The castle (12th–13th century), which overlooks the town from a high crag, was formerly the seat of the Dukes of Normandy. The construction was started on the site of an earlier castle in 1123 by Henry I of England, with the 'large keep' (grand donjon). Later was added the 'small keep' (petit donjon). The tower built in the first quarter of the 12th century contained a hall, chapel, and a room for the lord, but no small rooms for a complicated household arrangement; in this way, it was similar to towers at Corfe, Norwich, and Portchester, all in England. In 1202 Arthur I, Duke of Brittany was King John of England's nephew, was imprisoned in Falaise castle's keep. According to contemporaneous chronicler Ralph of Coggeshall, John ordered two of his servants to mutilate the duke. Hugh de Burgh was in charge of guarding Arthur and refused to let him be mutilated, but to demoralise Arthur's supporters was to announce his death. The circumstances of Arthur's death are unclear, though he probably died in 1203.
In about 1207, after having conquered Normandy, Philip II Augustus ordered the building of a new cylindrical keep. It was later named the Talbot Tower (Tour Talbot) after the English commander responsible for its repair during the Hundred Years' War. It is a tall round tower, similar design to the towers built at Gisors and the medieval Louvre.Possession of the castle changed hands several times during the Hundred Years' War. The castle was deserted during the 17th century.
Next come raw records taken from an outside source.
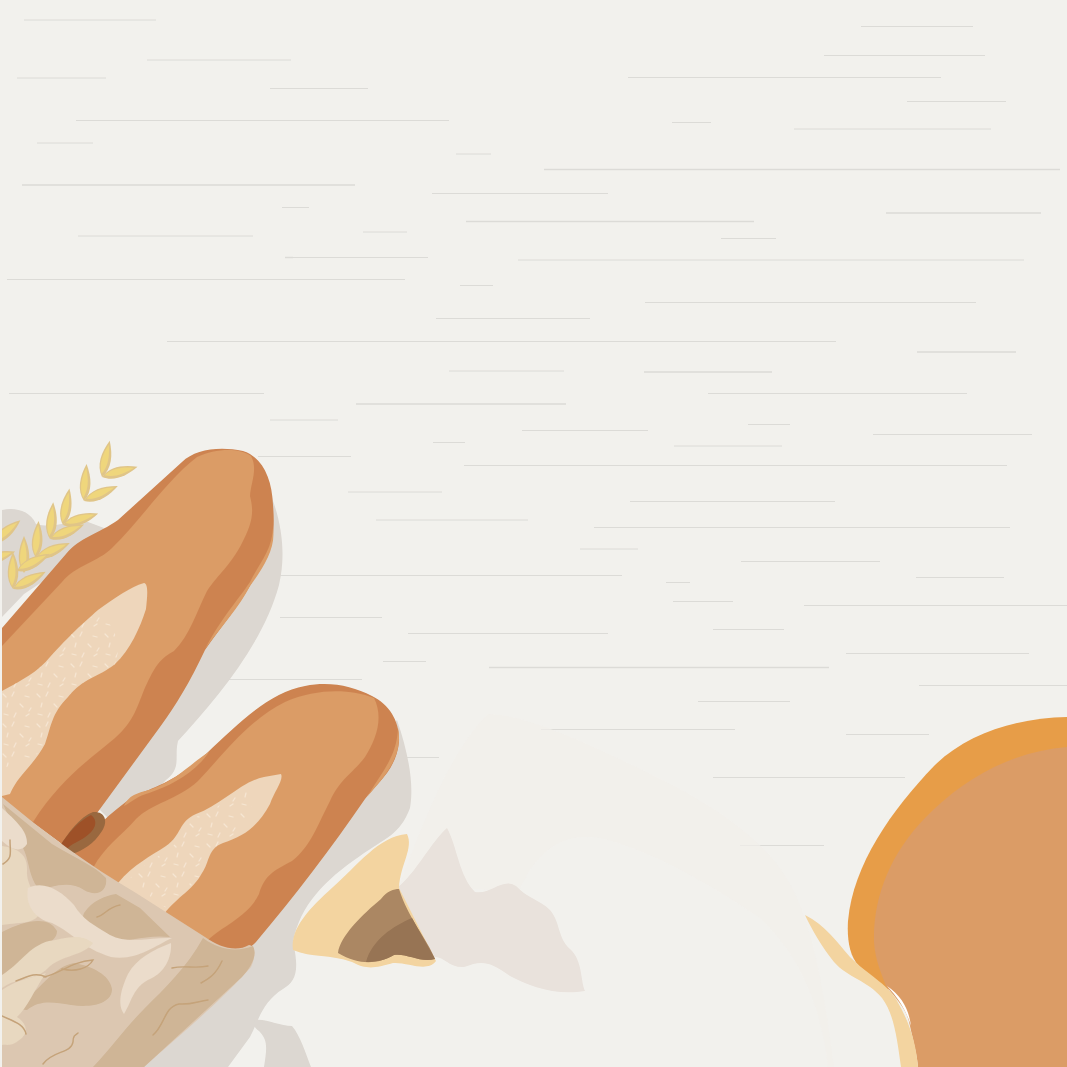
<!DOCTYPE html>
<html lang="en">
<head>
<meta charset="utf-8">
<title>Bakery table background</title>
<style>
:root{
  --table:#f2f1ed; --grain:#dcdbd7; --shadow:#dcd7d1; --haze:#f3efeb; --veil:#e9e2dc;
  --crust:#cd8350; --loaf:#db9c66; --flour:#eed6bb; --speck:#f6e6d3;
  --bag:#dcc7b1; --bag-dark:#cfb596; --bag-light:#e8d8c0; --bag-pale:#ebdccb; --crease:#c5a37a;
  --straw:#e0c588; --grain-gold:#efd67c; --stem:#99683f; --stem-dark:#9e5128;
  --cream:#f3d4a0; --cone:#ab8763; --cone-dark:#977454; --bun-edge:#e79d48;
}
html,body{margin:0;width:1067px;height:1067px;overflow:hidden;background:var(--table)}
svg{display:block;width:1067px;height:1067px}
.table{fill:var(--table)}
.grain{fill:none;stroke:var(--grain);stroke-width:1}
.grain.bold{stroke-width:1.6}
.shadow{fill:var(--shadow)} .haze{fill:var(--haze)} .veil{fill:var(--veil)}
.crust{fill:var(--crust)} .loaf{fill:var(--loaf)} .flour{fill:var(--flour)}
.specks{fill:url(#speckle)}
.bag{fill:var(--bag)} .bag-dark{fill:var(--bag-dark)} .bag-light{fill:var(--bag-light)} .bag-pale{fill:var(--bag-pale)}
.crease{fill:none;stroke:var(--crease);stroke-width:1.5;stroke-linecap:round}
.straw{fill:var(--straw)} .gold{fill:var(--grain-gold)}
.stem{fill:var(--stem)} .stem-dark{fill:var(--stem-dark)}
.cream{fill:var(--cream)} .cone{fill:var(--cone)} .cone-dark{fill:var(--cone-dark)} .bun-edge{fill:var(--bun-edge)}
</style>
</head>
<body>
<svg viewBox="0 0 1067 1067" role="img" aria-label="Baguettes in a paper bag, wheat and a bun on a pale wooden table">
  <defs>
    <clipPath id="trim"><rect x="2" y="0" width="1065" height="1067"/></clipPath>
    <pattern id="speckle" width="34" height="30" patternUnits="userSpaceOnUse">
      <path d="M3 4l3 3M14 2l-2 4M25 6l4 1M8 13l-1 4M20 14l3 3M31 18l-2 3M4 24l4 1M16 23l-2 4M26 26l3-2" stroke="#f6e6d3" stroke-width="1.2" stroke-linecap="round"/>
    </pattern>
    <g id="kernel">
      <path class="straw" d="M0 0C-8-10-6-24 0-37C6-24 8-10 0 0Z"/>
      <path class="gold" d="M-1-3C-6-12-4-24 0-33C3-22 4-12-1-3Z"/>
    </g>
    <g id="kernel-pair">
      <use href="#kernel" transform="rotate(4)"/>
      <use href="#kernel" transform="rotate(66)"/>
    </g>
  </defs>

  <rect class="table" width="1067" height="1067"/>

  <g id="wood-grain">
    <path class="grain" d="M24 20H156M147 60H291M17 78H106M270 88.500H368M37 143H93M282 207.500H309M363 232H407M285 257.500H428M861 26.500H973M824 55.500H985M907 101.500H1006M672 122.500H711M794 129H991M456 154H491M432 193.500H608M721 238.500H776M460 285.500H493M645 302.500H976M436 318.500H590M270 420H338M433 442.500H465M522 430.500H648M674 446H782M748 424.500H790M708 393.500H967M873 434.500H1032M258 456.500H351M348 492H442M376 520H528M630 501.500H835M594 527.500H1010M580 549H638M741 561.500H880M666 582.500H690M916 577.500H1004M673 601.500H733M713 629.500H784M846 653.500H1029M698 701.500H790M541 729.500H735M846 734.500H929M713 777.500H905M740 845.500H824M280 617.500H382M408 633.500H608M250 575.500H622M395 757.500H439M804 605.500H1067M919 685.500H1067"/>
    <path class="grain" d="M76 120.500H449M628 77.500H941M78 236H253M7 279.500H405M167 341.500H836M518 260H1024M9 393.500H264M464 465.500H1007M383 661.500H426M449 371H564M180 679.500H362"/>
    <path class="grain bold" d="M22 185H355M544 169.500H1060M466 221.500H754M886 213H1041M356 404H566M644 372H772M917 352H1016M489 667.500H829M285 257.500H293"/>
  </g>

  <g id="soft-haze">
    <path class="haze" opacity=".7" d="M488 714C520 714 570 735 630 764C690 792 760 830 789 882C815 928 825 1000 834 1067H828C822 1015 805 960 760 918C710 884 650 850 600 838C570 834 550 842 530 870L518 892L400 884C420 830 450 750 488 714Z"/>
  </g>

  <g id="shadows" clip-path="url(#trim)">
    <path class="shadow" d="M2 510C16 507 30 511 36 524C54 529 68 520 88 522L104 528L60 570L24 594L2 617Z"/>
    <path class="shadow" d="M272 498C282 525 286 555 279 585C263 645 215 700 178 741C174 757 182 768 166 780L120 830L90 800L255 575Z"/>
    <path class="shadow" d="M397 720C409 755 414 785 410 808C400 835 385 838 360 856C325 880 300 905 293 942C300 972 295 982 283 989C262 1002 258 1022 250 1037L228 1067H130L240 940Z"/>
    <path class="shadow" d="M255 1020C265 1018 280 1026 292 1026C300 1035 306 1054 311 1067H264C267 1048 268 1040 259 1031C254 1027 252 1023 255 1020Z"/>
  </g>

  <g id="wheat" clip-path="url(#trim)">
    <use href="#kernel-pair" transform="translate(102 477) rotate(8)"/>
    <use href="#kernel-pair" transform="translate(84 501)"/>
    <use href="#kernel-pair" transform="translate(63 525) rotate(6)"/>
    <use href="#kernel-pair" transform="translate(50 539) rotate(1)"/>
    <use href="#kernel-pair" transform="translate(36 558)"/>
    <use href="#kernel" transform="translate(24 573)"/>
    <use href="#kernel" transform="translate(17 571) rotate(62)"/>
    <use href="#kernel-pair" transform="translate(13 589) rotate(-4)"/>
    <use href="#kernel" transform="translate(-8 544) rotate(50)"/>
    <use href="#kernel" transform="translate(-20 563) rotate(72)"/>
  </g>

  <g id="long-baguette" clip-path="url(#trim)">
    <path class="crust" d="M2 628L66 554C80 537 98 534 118 520L182 462C195 449 220 446 243 451C262 457 272 478 273 505C276 540 270 553 255 577C240 605 220 628 205 650C190 682 176 705 160 727L70 850L2 800Z"/>
    <path class="loaf" d="M2 646L62 582C76 565 98 562 112 548C142 519 165 482 197 457C215 449 238 447 251 456C258 469 251 482 250 496C254 512 253 522 241 545C229 567 220 572 207 591C196 613 190 635 174 651C157 660 153 671 144 690C136 710 133 722 115 738C85 763 60 780 33 822L2 800Z"/>
    <path class="loaf" d="M273 528C276 548 264 567 250 586C240 606 221 627 205 649C222 617 238 600 250 582C260 562 272 550 273 528Z"/>
    <path id="long-flour" class="flour" d="M2 691C22 680 38 672 50 657C70 635 82 624 98 610C115 598 130 587 144 583C149 584 147 598 146 609C140 628 130 650 115 664C98 678 84 677 68 697C51 714 51 728 45 744C34 765 18 775 10 794L2 796Z"/>
    <path class="specks" d="M2 691C22 680 38 672 50 657C70 635 82 624 98 612C110 620 124 640 115 664C98 678 84 677 68 697C51 714 51 728 45 744C34 765 14 760 2 770Z"/>
  </g>

  <g id="short-baguette">
    <path class="crust" d="M70 860C90 830 112 812 134 796C155 787 178 780 207 753C240 722 270 692 305 686C330 681 352 686 372 696C390 705 400 722 399 742C396 770 378 782 365 799C332 847 295 896 256 942C247 953 225 952 205 941Z"/>
    <path class="loaf" d="M93 868C104 847 121 836 136 819C152 803 177 800 198 781C223 755 247 721 285 702C318 688 350 689 374 698C384 718 376 740 365 757C352 774 340 779 330 801C317 826 311 846 292 861C273 871 265 875 259 894C248 917 222 926 208 940L164 915Z"/>
    <path class="loaf" d="M124 806C130 793 140 793 152 789C177 780 191 763 209 752C195 773 170 786 149 793C138 796 133 801 124 806Z"/>
    <path class="loaf" d="M398 728C404 757 383 778 367 797C380 774 397 758 398 728Z"/>
    <path class="flour" d="M118 883C134 864 151 856 166 846C182 835 178 822 196 814C220 806 242 781 264 777L281 774C284 780 274 792 270 804C258 826 245 836 223 843C207 849 210 862 202 873C193 890 178 896 164 914Z"/>
    <path class="specks" d="M128 880C144 864 156 858 168 850C184 839 184 824 198 816C218 808 236 794 250 790C256 804 248 828 223 843C207 849 210 862 202 873C193 888 178 894 166 908Z"/>
  </g>

  <g id="wheat-stem">
    <path class="stem" d="M60 846C68 833 80 817 93 812C104 811 109 820 102 831C94 844 82 851 72 854Z"/>
    <path class="stem-dark" d="M60 846C68 833 80 820 91 815C98 820 96 828 89 834C80 842 71 843 66 850Z"/>
  </g>

  <g id="paper-bag" clip-path="url(#trim)">
    <path class="bag" d="M2 797C45 833 90 866 136 893L205 937C220 948 237 952 249 945C256 946 256 956 251 967C222 1000 180 1035 144 1067H2Z"/>
    <path class="bag-dark" d="M3 804L52 844C75 858 95 866 106 878C108 892 96 897 84 890C70 880 50 887 40 890C28 878 30 860 22 846Z"/>
    <path class="bag-dark" d="M203 938C222 952 239 951 253 946C258 956 250 968 242 977L144 1067H93C113 1046 126 1027 144 1009C165 988 187 967 203 938Z"/>
    <path class="bag-light" d="M2 846C18 848 28 855 27 870C26 886 38 896 40 910C39 924 22 922 2 925Z"/>
    <path class="bag-pale" d="M2 808C15 820 28 831 27 844C21 853 12 850 2 841Z"/>
    <path class="bag-dark" d="M84 913C93 900 105 896 116 894L140 908L170 937C145 934 127 943 104 942C84 940 79 926 84 913Z"/>
    <path class="bag-pale" d="M28 888C43 880 61 890 74 905C83 920 94 925 110 935C129 945 150 937 172 938C153 947 136 961 111 957C82 948 73 933 52 923C34 919 25 904 28 888Z"/>
    <path class="bag-dark" d="M2 932C25 920 49 915 57 931C57 944 37 946 26 959C16 969 8 967 2 978Z"/>
    <path class="bag-light" d="M2 975C19 965 29 946 49 941C64 939 79 932 93 943C84 956 61 955 48 968C36 981 19 976 2 988Z"/>
    <path class="bag-dark" d="M24 1000C42 988 53 967 74 963C92 966 110 975 112 989C112 1004 91 1008 71 1005C52 1002 40 1000 27 1010C18 1010 19 1005 24 1000Z"/>
    <path class="bag-light" d="M2 990C16 980 28 979 46 973C34 990 28 1007 17 1017C29 1025 28 1035 18 1041C10 1047 6 1044 2 1045Z"/>
    <path class="bag-pale" d="M171 943C172 958 164 973 150 979C133 987 132 1001 124 1014C117 1004 121 989 128 974C137 958 153 950 171 943Z"/>
    <path class="crease" d="M10 840C10 853 13 858 3 864M97 917C105 915 108 907 120 905M44 977C62 973 70 962 93 960C88 969 75 972 62 969M16 981C24 979 33 971 46 977M43 1064C53 1050 71 1054 73 1042C73 1036 75 1035 78 1033M172 968C185 965 195 969 208 966M222 961C216 974 210 978 201 983M153 1035C165 1025 164 1007 179 1004C192 1005 198 1001 208 1000M2 1016C13 1021 24 1024 26 1034"/>
  </g>

  <g id="torn-cone">
    <path class="veil" d="M398 887C416 873 431 842 447 828C457 846 459 876 475 892C491 895 502 877 516 886C527 898 540 900 550 910C561 923 557 937 570 949C583 961 580 979 585 991C555 996 529 986 510 976C488 960 481 961 464 967C449 968 444 956 434 957Z"/>
    <path class="cream" d="M293 950C290 928 310 908 333 887C357 866 379 836 407 834C414 848 400 865 399 888L436 961C427 973 408 962 393 963C375 968 367 970 352 962C330 954 312 958 293 950Z"/>
    <path class="cone" d="M338 953C340 936 363 914 381 899C387 891 394 889 399 889C408 918 427 939 435 959C420 963 407 953 394 955C378 964 360 966 338 953Z"/>
    <path class="cone-dark" d="M366 962C372 940 393 926 412 918L435 959C420 963 407 953 394 955C386 960 376 962 366 962Z"/>
  </g>

  <g id="round-bun">
    <path class="bun-edge" d="M1067 717C1016 718 966 734 934 766C892 810 853 864 848 921C847 938 849 956 859 966L888 990L960 900L1067 760Z"/>
    <path class="loaf" d="M1067 747C1010 752 963 779 925 818C891 853 873 896 874 942C875 960 882 975 886 986C898 1001 907 1009 910 1026C914 1044 917 1055 918 1067H1067Z"/>
    <path class="cream" d="M805 915C825 925 836 941 850 957C867 974 887 984 896 999C909 1021 916 1042 918 1067H901C897 1038 894 1014 882 998C867 980 848 978 834 962C822 947 812 930 805 915Z"/>
    <path d="M887 986C902 996 909 1010 911 1026C906 1010 899 999 887 986Z" fill="#fff"/>
  </g>
</svg>
</body>
</html>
Since 1840, Château de Falaise has been recognised as a monument historique by the French Ministry of Culture.
A programme of restoration was carried out between 1870 and 1874. The castle suffered due to bombardment during the Second World War in the battle for the Falaise pocket in 1944, but the three keeps were unscathed.